Dataset entries
* * * * * * *
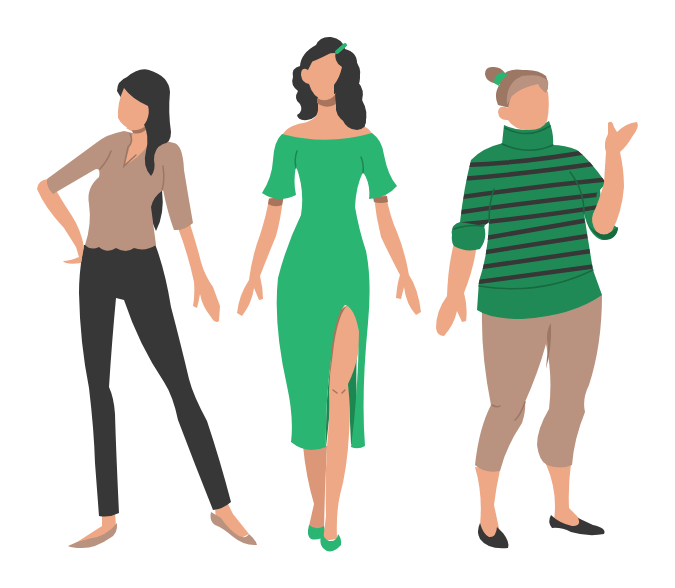
<!DOCTYPE html>
<html lang="en">
<head>
<meta charset="utf-8">
<title>Three women</title>
<style>
:root {
  --paper: #ffffff;
  --skin: #eea886;
  --skin-shade: #dc9778;
  --neck-shade: #a9745c;
  --ink: #373737;
  --taupe: #b9937f;
  --taupe-shade: #9b7764;
  --green: #2bb573;
  --green-shade: #1d8752;
  --sweater: #208a57;
  --sweater-shade: #17693f;
}
html, body { margin: 0; overflow: hidden; background: var(--paper); }
svg { display: block; width: 675px; height: 588px; }
.skin { fill: var(--skin); }
.skin-shade { fill: var(--skin-shade); }
.neck-shade { fill: var(--neck-shade); }
.ink { fill: var(--ink); }
.taupe { fill: var(--taupe); }
.taupe-shade { fill: var(--taupe-shade); }
.green { fill: var(--green); }
.green-shade { fill: var(--green-shade); }
.sweater { fill: var(--sweater); }
.sweater-shade { fill: var(--sweater-shade); }
.fold { fill: none; stroke-width: 1.5; stroke-linecap: round; }
.fold-taupe { stroke: var(--taupe-shade); }
.fold-skin { stroke: var(--neck-shade); }
.fold-sweater { stroke: var(--sweater-shade); }
.stripes { fill: none; stroke: var(--ink); stroke-width: 4.5; }
</style>
</head>
<body>
<svg viewBox="0 0 675 588" role="img" aria-label="Three standing women in casual and evening clothes">
  <defs>
    <clipPath id="sweater-body">
      <path d="M503 143Q482 148 471 160Q465 185 460 222L484 226L489 222Q488 255 478 286Q535 296 593 270Q588 240 583 212L598 209Q592 190 606 183Q590 160 577 150Q565 145 552 145Q525 156 503 143Z"/>
    </clipPath>
  </defs>

  <g id="woman-in-trousers">
    <path class="ink" d="M148 170L162 190Q165 214 156 231Q150 218 149 206Z"/>
    <g id="trousers-feet">
      <path class="skin" d="M102 512H115L116 527L111 537L83 545L74 544L102 526Z"/>
      <path class="taupe" d="M117 523Q118 534 110 538Q96 548 82 548Q72 548 68 546Q78 541 88 539Q106 537 117 523Z"/>
      <path class="skin" d="M215 506L227 502L233 514L249 534L241 538L216 522Z"/>
      <path class="taupe" d="M211 512Q209 521 215 525Q223 528 232 536Q244 546 257 545Q256 540 249 534Q246 539 239 536Q229 530 221 518Z"/>
    </g>
    <path class="ink" d="M84 245Q79 270 79 293Q80 343 89 388Q94 430 95 463L99 516Q109 518 119 513Q116 450 115 414Q114 398 109 387Q112 340 116 298L124 300Q139 345 164 382Q173 396 178 420Q195 465 213 510Q223 509 231 502Q220 460 207 421Q193 395 189 379Q181 345 171 307Q165 270 155 244Z"/>
    <path class="skin" d="M48 179Q38 180 37 189Q45 208 64 228L76 247L79 257Q70 261 63 261Q66 265 81 263L84 247Q81 230 72 216Q64 204 57 192Z"/>
    <path class="skin" d="M178 228L190 224Q197 246 201 262Q205 276 213 287L220 306L219 321Q215 324 211 317Q202 306 200 294Q199 300 197 308L193 306Q195 295 194 282Q188 254 178 228Z"/>
    <path class="taupe" d="M124 131Q107 134 96 143L47 179Q46 187 53 194L94 170Q101 166 99 177Q86 188 89 204Q92 224 85 245Q91 251 99 247Q107 254 116 248Q126 254 134 248Q145 252 156 245L151 207Q153 197 163 190Q168 214 174 230Q184 231 193 223Q188 195 184 170Q183 145 174 143L146 136Z"/>
    <path class="skin" d="M126 128L133 132L130 146L124 166Q139 158 149 144L147 116Z"/>
    <path class="neck-shade" d="M132 130Q142 131 147 124V129Q140 135 133 133Z"/>
    <path class="fold fold-taupe" d="M130 134Q134 142 128 147L124 166L136 155M100 169Q108 160 111 151M162 190Q165 180 163 166"/>
    <path class="ink" d="M117 91Q117 81 127 77Q139 67 149 70Q169 76 170 92Q168 112 171 132Q171 143 163 144Q154 148 154 160Q156 170 151 176Q142 166 146 151Q150 136 143 122L123 101Z"/>
    <path class="skin" d="M124 88Q117 103 118 118Q122 126 132 130Q144 128 147 120Q150 112 148 106Q132 99 124 88Z"/>
  </g>

  <g id="woman-in-dress">
    <path class="ink" d="M316 45Q320 36 331 37Q343 39 345 49Q357 52 357 63Q363 72 358 82Q365 90 362 100Q369 112 365 124Q365 131 357 130Q344 130 338 119Q331 108 322 107Q317 119 307 120Q298 121 297 115Q304 111 300 104Q293 99 298 91Q290 85 293 77Q291 68 300 66Q301 53 316 45Z"/>
    <g id="dress-legs">
      <path class="skin-shade" d="M303 446H327L325 490L324 528L314 533L309 526L314 504Q306 477 303 446Z"/>
      <path class="green" d="M309 525Q306 536 311 539Q319 541 326 535L324 526Q316 531 309 525Z"/>
      <path class="green-shade" d="M326 447Q325 380 337 330L358 330Q353 405 363 446L351 444L349 400L330 410Z"/>
      <path class="skin" d="M341 308Q350 302 357 315Q361 335 358 354Q355 370 348 384Q351 410 349 434Q347 470 340 495Q336 512 337 539L323 541L326 516Q325 480 327 447Q330 415 329 392Q330 350 341 308Z"/>
      <path class="fold fold-skin" d="M333 390L337 393M345 390L342 393"/>
      <path class="green" d="M322 532Q317 546 327 551Q334 553 341 545Q342 539 338 534Q337 542 329 541Q324 539 322 532Z"/>
    </g>
    <g id="dress-arms">
      <path class="skin" d="M269 198H283Q281 218 276 236Q267 258 260 276Q263 288 263 299L259 300L254 288Q252 303 242 316L237 313Q239 295 249 280Q252 256 260 235Q267 213 269 198Z"/>
      <path class="skin" d="M374 197L386 195Q390 217 397 232Q405 252 409 275Q418 288 421 312L416 315Q406 304 404 287L401 299L396 298Q397 284 400 275Q390 256 381 237Q376 217 374 197Z"/>
      <path class="neck-shade" d="M269 199L284 196L282 205Q275 208 268 204ZM373 197L387 196L388 202Q380 204 374 202Z"/>
    </g>
    <path class="skin" d="M282 136Q286 126 303 123Q317 120 318 110V94L336 92V110Q338 121 352 125Q369 124 373 136L330 145Z"/>
    <path class="neck-shade" d="M317 98Q327 104 336 94V104Q327 110 317 103Z"/>
    <path class="ink" d="M335 92Q335 108 342 119Q347 130 357 130Q367 129 366 119Q366 110 362 103Q363 94 358 86Q362 78 358 70Q358 55 345 50L334 66Z"/>
    <path class="green" d="M282 134Q327 146 372 133Q382 140 384 155Q388 176 397 186Q387 198 369 199Q371 184 363 172Q356 186 355 207Q359 230 366 251Q372 280 368 323Q361 395 365 446Q358 450 351 447Q358 395 359 332Q355 308 345 305Q337 311 331 360Q325 405 326 447Q307 455 291 442Q294 418 287 386Q273 324 278 278Q286 246 301 215Q305 190 296 166Q293 182 296 195Q278 204 262 193Q272 178 273 160Q274 141 282 134Z"/>
    <path class="neck-shade" d="M348 305Q339 312 334 344L330 376Q331 332 341 310Z"/>
    <path class="fold" stroke="#1d8752" d="M296 168Q294 159 297 151M363 173Q364 164 361 157"/>
    <path class="skin" d="M308 70Q301 66 301 75Q302 83 309 84Q313 98 324 100Q334 99 339 88Q346 78 342 65Q336 61 336 53Q322 53 314 58Z"/>
    <path class="ink" d="M311 62Q322 58 336 50Q333 62 342 67Q340 77 334 85V94L348 90L350 63L335 43L316 46Z"/>
    <path d="M337 52L345 45" fill="none" stroke="#2bb573" stroke-width="4" stroke-linecap="round"/>
  </g>

  <g id="woman-in-sweater">
    <g id="sweater-feet">
      <path class="skin" d="M475 467L500 470Q496 488 494 505L500 533L488 543L480 525Q483 494 475 467Z"/>
      <path class="ink" d="M480 523Q476 532 480 539Q488 550 508 548Q510 542 503 533L497 527Q496 538 489 537Q483 534 480 523Z"/>
      <path class="skin" d="M546 464H571Q568 485 569 508L584 523L570 529L554 520Q558 492 546 464Z"/>
      <path class="ink" d="M551 515Q547 522 552 528Q561 527 571 532Q588 537 604 534Q607 528 593 525L578 518Q582 526 572 526Q559 523 551 515Z"/>
    </g>
    <path class="taupe" d="M482 311Q481 355 491 405Q479 428 475 465Q485 474 500 471Q506 447 522 423Q526 411 525 402Q538 373 546 344Q553 376 549 409Q537 429 537 445Q539 461 547 465Q561 470 572 465Q574 439 585 412Q582 399 589 385Q602 345 602 295Z"/>
    <path class="taupe-shade" d="M551 323Q545 331 548 346L546 369Q552 347 551 323Z"/>
    <path class="fold fold-taupe" d="M492 405Q497 408 500 406M525 402Q520 416 515 420"/>
    <path class="skin" d="M454 243L477 242Q475 265 464 293Q468 307 466 321L462 322L457 311Q454 325 444 336Q437 336 436 328Q436 311 447 296Q448 266 454 243Z"/>
    <path class="sweater" d="M503 143Q482 148 471 160Q464 187 460 222Q450 225 452 235Q451 242 454 246Q466 253 480 249Q488 238 484 226L489 222Q488 255 479 281L477 310Q490 319 522 319Q572 316 602 295L593 270Q588 240 584 213Q589 236 602 240Q617 239 618 228L603 218L600 190L606 183Q590 160 577 150Q565 145 552 145Q525 156 503 143Z"/>
    <g class="stripes" clip-path="url(#sweater-body)">
      <path d="M465 165Q525 163 592 151M460 179Q525 174 600 163M455 198Q530 187 612 179M455 213Q530 202 612 193M455 225Q530 218 612 205M480 239L600 218M480 253L600 234M475 268L605 249M470 283L605 265"/>
    </g>
    <path class="fold fold-sweater" d="M479 286Q540 296 593 270M489 222Q489 202 494 189M584 213Q584 190 570 172M454 229Q467 224 484 226"/>
    <path class="skin" d="M604 183Q605 166 606 152Q603 143 608 134L608 123Q612 119 614 127L617 132Q626 123 637 122Q640 127 632 137Q627 146 620 152Q624 170 624 187Q622 212 612 231Q603 239 596 231Q590 222 593 214Q599 201 604 183Z"/>
    <path class="sweater-shade" d="M584 213Q588 229 597 232Q604 237 611 232L618 227Q617 240 604 240Q589 233 584 213Z"/>
    <path class="sweater" d="M504 125Q527 136 549 121Q554 133 553 145Q530 156 502 144Z"/>
    <path class="fold fold-sweater" d="M502 144Q529 156 553 145M505 128Q528 140 550 126"/>
    <path class="taupe-shade" d="M500 84Q486 83 485 74Q485 66 494 67Q501 67 505 73Q512 68 523 70Q538 69 546 76Q550 86 546 93L510 108L498 105Q493 94 500 84Z"/>
    <path class="green" d="M494 83Q494 74 503 72L508 75Q500 80 499 86Z"/>
    <path class="skin" d="M508 108Q499 104 498 112Q499 121 508 120Q514 130 529 130Q543 130 547 121Q550 108 548 92L541 83Q525 85 511 95Z"/>
    <path class="taupe" d="M507 105Q505 83 522 76Q541 73 548 81Q549 88 546 93Q541 90 538 84Q522 87 512 96Z"/>
  </g>
</svg>
</body>
</html>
* * * * * * *
__Work instructions__
In the entries above, count each line containing the word "stripes" and reply with only the count.

__Solved problem__
2